About this task: Output each entry verbatim. Leave the images out.

Plain-text document sources:
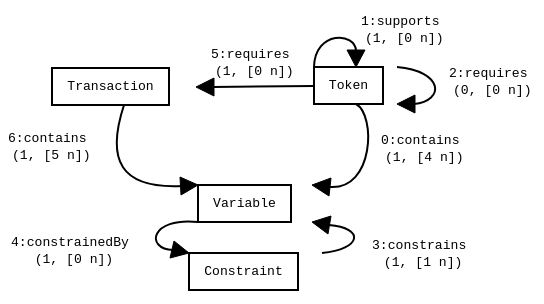
<!DOCTYPE html>
<html lang="en">
<head>
<meta charset="utf-8">
<title>Transaction relation diagram</title>
<style>
:root { --ink: #000; --paper: #fff; }
* { box-sizing: border-box; }
body { margin: 0; background: var(--paper); }
.diagram {
  position: relative;
  width: 544px;
  height: 304px;
  overflow: hidden;
  background: var(--paper);
  color: var(--ink);
  font: 13.1px/17px "Liberation Mono", monospace;
  white-space: nowrap;
}
.edges { position: absolute; inset: 0; }
.edges path { fill: none; stroke: var(--ink); stroke-width: 2; }
.edges polygon { fill: var(--ink); stroke: var(--ink); stroke-width: 1; }
.node {
  position: absolute;
  display: flex;
  align-items: center;
  justify-content: center;
  height: 39px;
  border: 2px solid var(--ink);
  background: var(--paper);
}
.transaction { left: 51px; top: 67px; width: 119px; }
.token { left: 313px; top: 66px; width: 71px; }
.variable { left: 197px; top: 184px; width: 95px; }
.constraint { left: 188px; top: 252px; width: 111px; }
.label { position: absolute; margin: 0; text-align: center; }
.label span { display: block; }
.cardinality { position: relative; left: 4px; }
.supports { left: 361px; top: 13px; }
.token-requires { left: 449px; top: 65px; }
.transaction-requires { left: 211px; top: 46px; }
.token-contains { left: 381px; top: 132px; }
.transaction-contains { left: 8px; top: 130px; }
.constrains { left: 372px; top: 237px; }
.constrained-by { left: 11px; top: 234px; }
</style>
</head>
<body>
<main class="diagram">
  <div class="node transaction">Transaction</div>
  <div class="node token">Token</div>
  <div class="node variable">Variable</div>
  <div class="node constraint">Constraint</div>

  <svg class="edges" width="544" height="304" viewBox="0 0 544 304" aria-hidden="true">
    <g id="edge-token-contains">
      <path d="M356 104C376 115 374 190 330 187"/>
      <polygon points="312,185 331,178 329,196"/>
    </g>
    <g id="edge-supports">
      <path d="M314 67C315 30 356 32 356 51"/>
      <polygon points="356,67 347,50 365,50"/>
    </g>
    <g id="edge-token-requires">
      <path d="M397 67C444 71 445 101 414 104"/>
      <polygon points="397,104 415,95 415,113"/>
    </g>
    <g id="edge-constrains">
      <path d="M322 253C362 249 365 228 329 225"/>
      <polygon points="312,222 331,216 328,234"/>
    </g>
    <g id="edge-constrained-by">
      <path d="M198 222C150 217 145 249 173 250"/>
      <polygon points="189,253 174,241 170,258"/>
    </g>
    <g id="edge-transaction-requires">
      <path d="M314 86L213 87"/>
      <polygon points="196,87 214,78 214,96"/>
    </g>
    <g id="edge-transaction-contains">
      <path d="M124 105C106 160 120 189 182 186"/>
      <polygon points="198,185 180,177 181,195"/>
    </g>
  </svg>

  <p class="label supports"><span>1:supports</span><span class="cardinality">(1, [0 n])</span></p>
  <p class="label token-requires"><span>2:requires</span><span class="cardinality">(0, [0 n])</span></p>
  <p class="label transaction-requires"><span>5:requires</span><span class="cardinality">(1, [0 n])</span></p>
  <p class="label token-contains"><span>0:contains</span><span class="cardinality">(1, [4 n])</span></p>
  <p class="label transaction-contains"><span>6:contains</span><span class="cardinality">(1, [5 n])</span></p>
  <p class="label constrains"><span>3:constrains</span><span class="cardinality">(1, [1 n])</span></p>
  <p class="label constrained-by"><span>4:constrainedBy</span><span class="cardinality">(1, [0 n])</span></p>
</main>
</body>
</html>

Solution to the problem:
<!DOCTYPE html>
<html lang="en">
<head>
<meta charset="utf-8">
<title>Transaction relation diagram</title>
<style>
:root { --ink: #000; --paper: #fff; }
* { box-sizing: border-box; }
body { margin: 0; background: var(--paper); }
.diagram {
  position: relative;
  width: 544px;
  height: 304px;
  overflow: hidden;
  background: var(--paper);
  color: var(--ink);
  font: 13.1px/17px "Liberation Mono", monospace;
  white-space: nowrap;
}
.edges { position: absolute; inset: 0; }
.edges path { fill: none; stroke: var(--ink); stroke-width: 2; }
.edges polygon { fill: var(--ink); stroke: var(--ink); stroke-width: 1; }
.node {
  position: absolute;
  display: flex;
  align-items: center;
  justify-content: center;
  height: 39px;
  border: 2px solid var(--ink);
  background: var(--paper);
}
.transaction { left: 51px; top: 67px; width: 119px; }
.token { left: 313px; top: 66px; width: 71px; }
.variable { left: 197px; top: 184px; width: 95px; }
.constraint { left: 188px; top: 252px; width: 111px; }
.label { position: absolute; margin: 0; text-align: center; }
.label span { display: block; }
.cardinality { position: relative; left: 4px; }
.supports { left: 361px; top: 13px; }
.token-requires { left: 449px; top: 65px; }
.transaction-requires { left: 211px; top: 46px; }
.token-contains { left: 381px; top: 132px; }
.transaction-contains { left: 8px; top: 130px; }
.constrains { left: 372px; top: 237px; }
.constrained-by { left: 11px; top: 234px; }
</style>
</head>
<body>
<main class="diagram">
  <div class="node transaction">Transaction</div>
  <div class="node token">Token</div>
  <div class="node variable">Variable</div>
  <div class="node constraint">Constraint</div>

  <svg class="edges" width="544" height="304" viewBox="0 0 544 304" aria-hidden="true">
    <g id="edge-token-contains">
      <path d="M356 104C376 115 374 190 330 187"/>
      <polygon points="312,185 331,178 329,196"/>
    </g>
    <g id="edge-supports">
      <path d="M314 67C315 30 356 32 356 51"/>
      <polygon points="356,67 347,50 365,50"/>
    </g>
    <g id="edge-token-requires">
      <path d="M397 67C444 71 445 101 414 104"/>
      <polygon points="397,104 415,95 415,113"/>
    </g>
    <g id="edge-constrains">
      <path d="M322 253C362 249 365 228 329 225"/>
      <polygon points="312,222 331,216 328,234"/>
    </g>
    <g id="edge-constrained-by">
      <path d="M198 222C150 217 145 249 173 250"/>
      <polygon points="189,253 174,241 170,258"/>
    </g>
    <g id="edge-transaction-requires">
      <path d="M314 86L213 87"/>
      <polygon points="196,87 214,78 214,96"/>
    </g>
    <g id="edge-transaction-contains">
      <path d="M124 105C106 160 120 189 182 186"/>
      <polygon points="198,185 180,177 181,195"/>
    </g>
  </svg>

  <p class="label supports"><span>1:supports</span><span class="cardinality">(1, [0 n])</span></p>
  <p class="label token-requires"><span>2:requires</span><span class="cardinality">(0, [0 n])</span></p>
  <p class="label transaction-requires"><span>5:requires</span><span class="cardinality">(1, [0 n])</span></p>
  <p class="label token-contains"><span>0:contains</span><span class="cardinality">(1, [4 n])</span></p>
  <p class="label transaction-contains"><span>6:contains</span><span class="cardinality">(1, [5 n])</span></p>
  <p class="label constrains"><span>3:constrains</span><span class="cardinality">(1, [1 n])</span></p>
  <p class="label constrained-by"><span>4:constrainedBy</span><span class="cardinality">(1, [0 n])</span></p>
</main>
</body>
</html>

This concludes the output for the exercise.